Getting By with Eight Justices
There has been a lot of discussion of the next appointee to the U.S. Supreme Court and whether President Obama should be able to make the appointment. But there hasn't been a lot about what happens in the U.S. until a new justice is appointed.
If President Obama is not able to make an appointment before the inauguration of the new president it could easily take until June of 2017 for a new justice to be appointed.
The new president would have a make a list, have the candidates vetted, and then the Senate would have to hold hearings (or refuse to, which could happen if the new president and the majority party in the Senate are in opposite parties). So, what happens until then? Does the court just not act on cases?
The answer is a bit more complex than that because it depends on the status of the case. Cases that have already been argued and where Justice Scalia was set to give the majority opinion will have to be rescheduled for the next term of the court.
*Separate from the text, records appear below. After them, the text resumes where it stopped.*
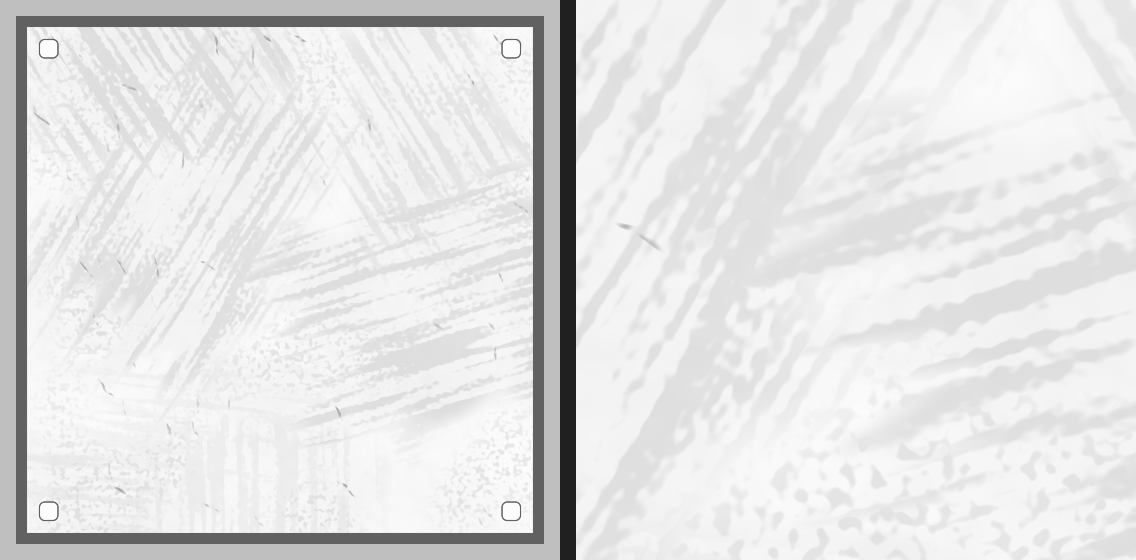
Left: the whole. Right: its middle third, enlarged.
This texture is drawn by a WebGL 1 fragment shader. Its source:

```glsl
precision highp float;
// A framed white panel with faint grey brush strokes, scratches and four corner studs.
uniform vec2 u_resolution;

const vec3 WALL = vec3(0.75);
const vec3 FRAME = vec3(0.38);
const vec3 PAPER = vec3(0.987);
const vec3 STROKE = vec3(0.885);
const vec3 SCRATCH = vec3(0.62);

vec2 hash2(vec2 p) {
  p = vec2(dot(p, vec2(127.1, 311.7)), dot(p, vec2(269.5, 183.3)));
  return fract(sin(p) * 43758.545);
}

vec2 rotate(vec2 p, float angle) {
  float c = cos(angle), s = sin(angle);
  return vec2(c * p.x + s * p.y, c * p.y - s * p.x);
}

float cornerDot(vec2 cell, vec2 f, vec2 corner) {
  float a = 6.2832 * hash2(cell + corner).x;
  return dot(vec2(cos(a), sin(a)), f - corner);
}

// Gradient noise, about -0.7 to 0.7
float gradientNoise(vec2 p) {
  vec2 i = floor(p), f = fract(p);
  vec2 u = f * f * f * (f * (f * 6.0 - 15.0) + 10.0);
  float low = mix(cornerDot(i, f, vec2(0, 0)), cornerDot(i, f, vec2(1, 0)), u.x);
  float high = mix(cornerDot(i, f, vec2(0, 1)), cornerDot(i, f, vec2(1, 1)), u.x);
  return mix(low, high, u.y);
}

float boxDistance(vec2 p, float halfSize, float radius) {
  vec2 d = abs(p) - halfSize + radius;
  return length(max(d, 0.0)) + min(max(d.x, d.y), 0.0) - radius;
}

float fill(float d, float aa) {
  return 1.0 - smoothstep(-0.5 * aa, 0.5 * aa, d);
}

// One area of parallel dry-brush strokes, with ragged ends and flaky edges
float brushPatch(vec2 p, vec2 centre, float degrees, vec2 halfSize, float seed) {
  vec2 q = rotate(p - centre, radians(degrees));
  vec2 shift = vec2(seed * 17.3, seed * 9.7);
  float ends = abs(q.x) / halfSize.x + 0.6 * gradientNoise(vec2(q.x * 3.0, q.y * 45.0) + shift);
  float sides = abs(q.y) / halfSize.y + 0.4 * gradientNoise(q * 9.0 + shift);
  float mask = (1.0 - smoothstep(0.7, 1.1, ends)) * (1.0 - smoothstep(0.7, 1.1, sides));
  q.y += 0.006 * gradientNoise(q * 5.0 + shift);
  float bristles = gradientNoise(vec2(q.x * 3.5, q.y * 62.0) + shift)
    + 0.4 * gradientNoise(vec2(q.x * 8.0, q.y * 130.0) - shift);
  float flakes = gradientNoise(q * vec2(95.0, 130.0) + shift);
  float patches = gradientNoise(q * 11.0 - shift);
  float cover = bristles + (0.35 + 0.4 * patches) * flakes + 0.25 * patches;
  return mask * (0.2 + 0.8 * smoothstep(-0.08, 0.22, cover));
}

// Blotchy fine speckle, gathered in clouds
float speckle(vec2 p) {
  float cloud = smoothstep(0.0, 0.5, gradientNoise(p * 5.0 + 3.7) + 0.4 * length(p - 0.5) - 0.05);
  float grain = gradientNoise(p * 120.0) + 0.6 * gradientNoise(p * 60.0 + 8.0);
  return cloud * smoothstep(-0.05, 0.4, grain);
}

// Short tapered scratches, one per grid cell at most, denser near the rim
float scratches(vec2 p, float cells, float aa) {
  vec2 bent = p + 0.004 * gradientNoise(p * 40.0);
  vec2 home = floor(p * cells);
  float ink = 0.0;
  for (int y = -1; y <= 1; y++) {
    for (int x = -1; x <= 1; x++) {
      vec2 cell = home + vec2(x, y);
      vec2 place = hash2(cell), style = hash2(cell + 41.3);
      vec2 centre = (cell + place) / cells;
      float present = step(style.x, 0.05 + 0.75 * length(centre - 0.5));
      float angle = -1.05 + 1.3 * (hash2(cell + 7.9).x - 0.5);
      vec2 q = rotate(bent - centre, angle);
      float taper = 1.0 - abs(q.x) * cells / (0.12 + 0.3 * style.y);
      float width = 0.0014 * max(taper, 0.0);
      float line = 1.0 - smoothstep(width, width + max(aa, 0.0015), abs(q.y));
      ink = max(ink, present * line * smoothstep(0.0, 0.5, taper) * (0.25 + 0.6 * place.y));
    }
  }
  return ink * smoothstep(-0.35, 0.25, gradientNoise(p * 90.0));
}

vec3 paintedPanel(vec2 p, float aa) {
  float ink = 0.95 * brushPatch(p, vec2(0.33, 0.62), 58.0, vec2(0.30, 0.21), 1.0);
  ink = max(ink, brushPatch(p, vec2(0.77, 0.46), 17.0, vec2(0.30, 0.23), 2.0));
  ink = max(ink, 0.75 * brushPatch(p, vec2(0.70, 0.80), -59.0, vec2(0.25, 0.20), 3.0));
  ink = max(ink, 1.1 * brushPatch(p, vec2(0.28, 0.89), -57.0, vec2(0.18, 0.23), 4.0));
  ink = max(ink, 0.45 * brushPatch(p, vec2(0.45, 0.13), 90.0, vec2(0.13, 0.24), 5.0));
  ink = max(ink, 0.5 * brushPatch(p, vec2(0.15, 0.12), -3.0, vec2(0.16, 0.11), 6.0));
  ink = max(ink, 0.35 * brushPatch(p, vec2(0.36, 0.25), -7.0, vec2(0.24, 0.12), 7.0));
  ink = max(ink, 0.85 * speckle(p));
  float wash = 0.12 + 0.2 * gradientNoise(p * 6.0) + 0.12 * gradientNoise(p * 45.0);
  vec3 colour = mix(PAPER, STROKE, clamp(ink + max(wash, 0.0), 0.0, 1.15));
  return mix(colour, SCRATCH, scratches(p, 15.0, aa));
}

void main() {
  vec2 p = gl_FragCoord.xy / u_resolution;
  float aa = 1.0 / min(u_resolution.x, u_resolution.y);
  vec2 fromCentre = p - 0.5;

  // Wall, frame and panel
  vec3 colour = mix(WALL, FRAME, fill(boxDistance(fromCentre, 0.4714, 0.0), aa));
  colour = mix(colour, paintedPanel(p, aa), fill(boxDistance(fromCentre, 0.4516, 0.0), aa));

  // Studs mirrored into the four corners
  float stud = boxDistance(abs(fromCentre) - 0.413, 0.0165, 0.0095);
  colour = mix(colour, PAPER, fill(stud, aa));
  colour = mix(colour, FRAME, fill(abs(stud) - 0.0012, aa));

  gl_FragColor = vec4(colour, 1.0);
}
```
It's impossible to know which cases these are at this point since the decisions have not been released.
Some decisions will not be tied. An example is the Fisher v. University of Texas case where Justice Kagan has already recused herself, so the court will only have seven justices for the decision.
The case involves an affirmative action policy by the University of Texas that gave race a plus factor in the factors regarding admission. The District Court found in favor of the university,while the Court of Appeals found in favor of the Caucasian student denied admission who was claiming the use of race as a plus factor violated the Fourteenth Amendment.
The court ruled in favor of the student, stating that a strict scrutiny standard needed to be used and sent it back to the lower courts to decide. They again upheld the university and the case was argued in front of the Supreme Court again. Justice Scalia joined in the earlier 7-1 decision. His death leaves Justice Kennedy as the swing vote.
In cases where Justice Scalia was on the majority side in a 5-4 decision, the case now becomes a 4-4 decision. This means that the decision of the lower court is upheld by the court.
Nine out of the thirteen Circuit Court Appeals have liberal judges in the majority, so many of the decisions that stand could be the opposite of what the court's decision would have been had Scalia been available to decide the case. The most important case here is probably Evenwell v. Abbott, a case involving who should be included when deciding voting districts.
This is another Texas case, here where the question is whether all people should be counted in a district or just eligible voters when deciding voting districts. The case is an important "no taxation without representation" question that asks whether people such as felons, children, legal residents, and other disenfranchised people, who pay taxes and are affected by governmental action, should be counted when deciding voting districts.
Most of the people affected are in large urban areas, proportionally occupied by Democratic voters rather than Republicans. Justice Scalia's views were unclear on this but if the case were decided based on the regular 4-4 lines, the decision of the lower court, which found in favor of all people being counted, a liberal decision, would stand.
The last set of cases are ones where the lower court's decision was conservative and would have been upheld if Justice Scalia were able to vote, but the vote only applies to the specific case. This means the cases don't apply to all of the circuits, just to the one involved in the case. This greatly reduces their precedential value.
The most critical case that falls under this group is Whole Women's Health v. Hellerstedt, another Texas case where the lower court, a conservative court, allowed the closure of most health clinics in Texas.
Without Justice Scalia this case will most likely be a 4-4 decision, upholding the lower court's decision to allow the closure of the clinics. However, the decision would only apply to Texas if the holding is upheld, not to other states, minimizing greatly the impact on abortion rights cases in other states.
If Justice Scalia, a firm opponent of abortion, had been able to vote in the decision, a decision for the state would have applied to the entire country.
The decision of a Supreme Court justice is a critical one for the country since the justice serves his or her lifetime, not a set number of years. However, the decision to not consider any nominees also has a significant effect on the country as some critical cases are pending before the court that will make a binding precedent for years.
A delay in appointing a justice has an effect either way on the legal system and on the rights of citizens and should only be undertaken with great care. I know other bloggers have already written on the right of the president to nominate a justice in an election year, so I've left the issue alone.
Opinions expressed here are those of the author and do not necessarily reflect the views of Andy Rapp, Q-TV, Delta College, or PBS.